__WORK TASK__
Copy all the lines of the data that include the word "fragCoord".

__DATA EXCERPTS__
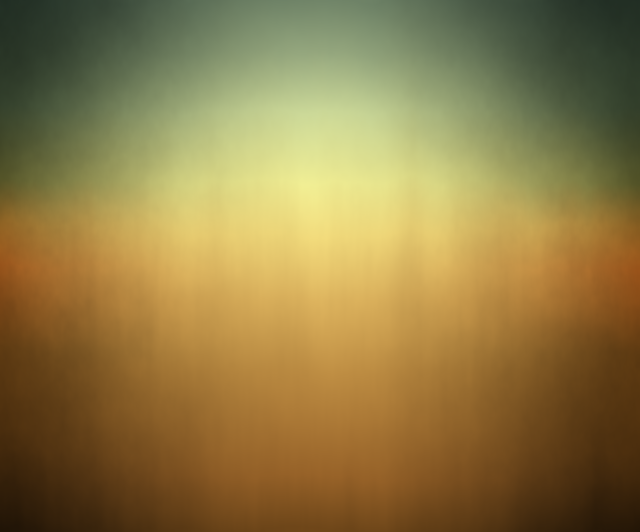
This background is drawn by a Shadertoy shader. Its source:

```glsl
// Draws a weathered sunset wash: a pale glow over amber, darkening to grungy edges.
#define GLOW_CENTER 0.495
#define STREAK_FREQ 17.0
#define STREAK_AMOUNT 0.10
#define MOTTLE_FREQ 9.0
#define MOTTLE_AMOUNT 0.24
#define GRAIN_FREQ 85.0
#define GRAIN_AMOUNT 0.07
#define WARP_AMOUNT 0.035

float hash(vec2 p) {
    return fract(sin(dot(p, vec2(127.1, 311.7))) * 43758.5453);
}

float valueNoise(vec2 p) {
    vec2 cell = floor(p);
    vec2 f = fract(p);
    f = f * f * (3.0 - 2.0 * f);
    float low = mix(hash(cell), hash(cell + vec2(1.0, 0.0)), f.x);
    float high = mix(hash(cell + vec2(0.0, 1.0)), hash(cell + 1.0), f.x);
    return mix(low, high, f.y);
}

// Layered noise, centred on zero
float fbm(vec2 p) {
    float sum = 0.0;
    float weight = 0.5;
    for (int i = 0; i < 5; i++) {
        sum += weight * (valueNoise(p) - 0.5);
        p = mat2(1.6, 1.2, -1.2, 1.6) * p + 7.3;
        weight *= 0.5;
    }
    return sum;
}

float ramp(float start, float end, float x) {
    return clamp((x - start) / (end - start), 0.0, 1.0);
}

// Vertical gradient through the bright middle, bottom to top
vec3 centerColor(float h) {
    vec3 c = vec3(0.44, 0.28, 0.10);
    c = mix(c, vec3(0.60, 0.39, 0.16), ramp(0.00, 0.10, h));
    c = mix(c, vec3(0.74, 0.55, 0.26), ramp(0.10, 0.30, h));
    c = mix(c, vec3(0.85, 0.69, 0.36), ramp(0.30, 0.44, h));
    c = mix(c, vec3(0.94, 0.85, 0.48), ramp(0.44, 0.56, h));
    c = mix(c, vec3(0.93, 0.92, 0.57), ramp(0.56, 0.66, h));
    c = mix(c, vec3(0.79, 0.84, 0.59), ramp(0.66, 0.79, h));
    c = mix(c, vec3(0.58, 0.65, 0.49), ramp(0.79, 0.90, h));
    return mix(c, vec3(0.44, 0.52, 0.41), ramp(0.90, 1.00, h));
}

// Vertical gradient along the dark sides, bottom to top
vec3 edgeColor(float h) {
    vec3 c = vec3(0.13, 0.08, 0.025);
    c = mix(c, vec3(0.28, 0.17, 0.05), ramp(0.00, 0.15, h));
    c = mix(c, vec3(0.37, 0.23, 0.07), ramp(0.15, 0.34, h));
    c = mix(c, vec3(0.59, 0.32, 0.10), ramp(0.34, 0.50, h));
    c = mix(c, vec3(0.54, 0.37, 0.13), ramp(0.50, 0.58, h));
    c = mix(c, vec3(0.32, 0.32, 0.15), ramp(0.58, 0.66, h));
    c = mix(c, vec3(0.20, 0.25, 0.17), ramp(0.66, 0.80, h));
    return mix(c, vec3(0.13, 0.18, 0.14), ramp(0.80, 1.00, h));
}

void mainImage(out vec4 fragColor, in vec2 fragCoord) {
    vec2 uv = fragCoord / iResolution.xy;
    vec2 p = vec2(uv.x * iResolution.x / iResolution.y, uv.y);

    // Soft vertical streaks bend the colour bands slightly
    float streak = fbm(vec2(p.x * STREAK_FREQ, p.y * 1.8));
    float h = clamp(uv.y + WARP_AMOUNT * streak, 0.0, 1.0);

    // The glow is broad at the horizon and narrows above and below
    float dx = clamp(uv.x - GLOW_CENTER, -0.5, 0.5);
    float narrowing = 1.0 + 1.0 * smoothstep(0.58, 1.0, uv.y)
                    + 0.4 * (1.0 - smoothstep(0.2, 0.5, uv.y));
    float glow = pow(max(cos(3.14159 * dx), 0.0), narrowing);
    vec3 color = mix(edgeColor(h), centerColor(h), glow);

    // Stains and fine grain are strongest on the worn edges
    float wear = mix(1.0, 0.15, glow);
    float mottle = fbm(p * MOTTLE_FREQ + 3.0);
    float grain = fbm(p * vec2(GRAIN_FREQ, GRAIN_FREQ * 0.6));
    float shade = STREAK_AMOUNT * streak * (1.2 - 0.5 * glow)
                + (MOTTLE_AMOUNT * mottle + GRAIN_AMOUNT * grain) * wear;
    color *= 1.0 + shade;

    fragColor = vec4(clamp(color, 0.0, 1.0), 1.0);
}
```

__ANSWER SPACE__
void mainImage(out vec4 fragColor, in vec2 fragCoord) {
    vec2 uv = fragCoord / iResolution.xy;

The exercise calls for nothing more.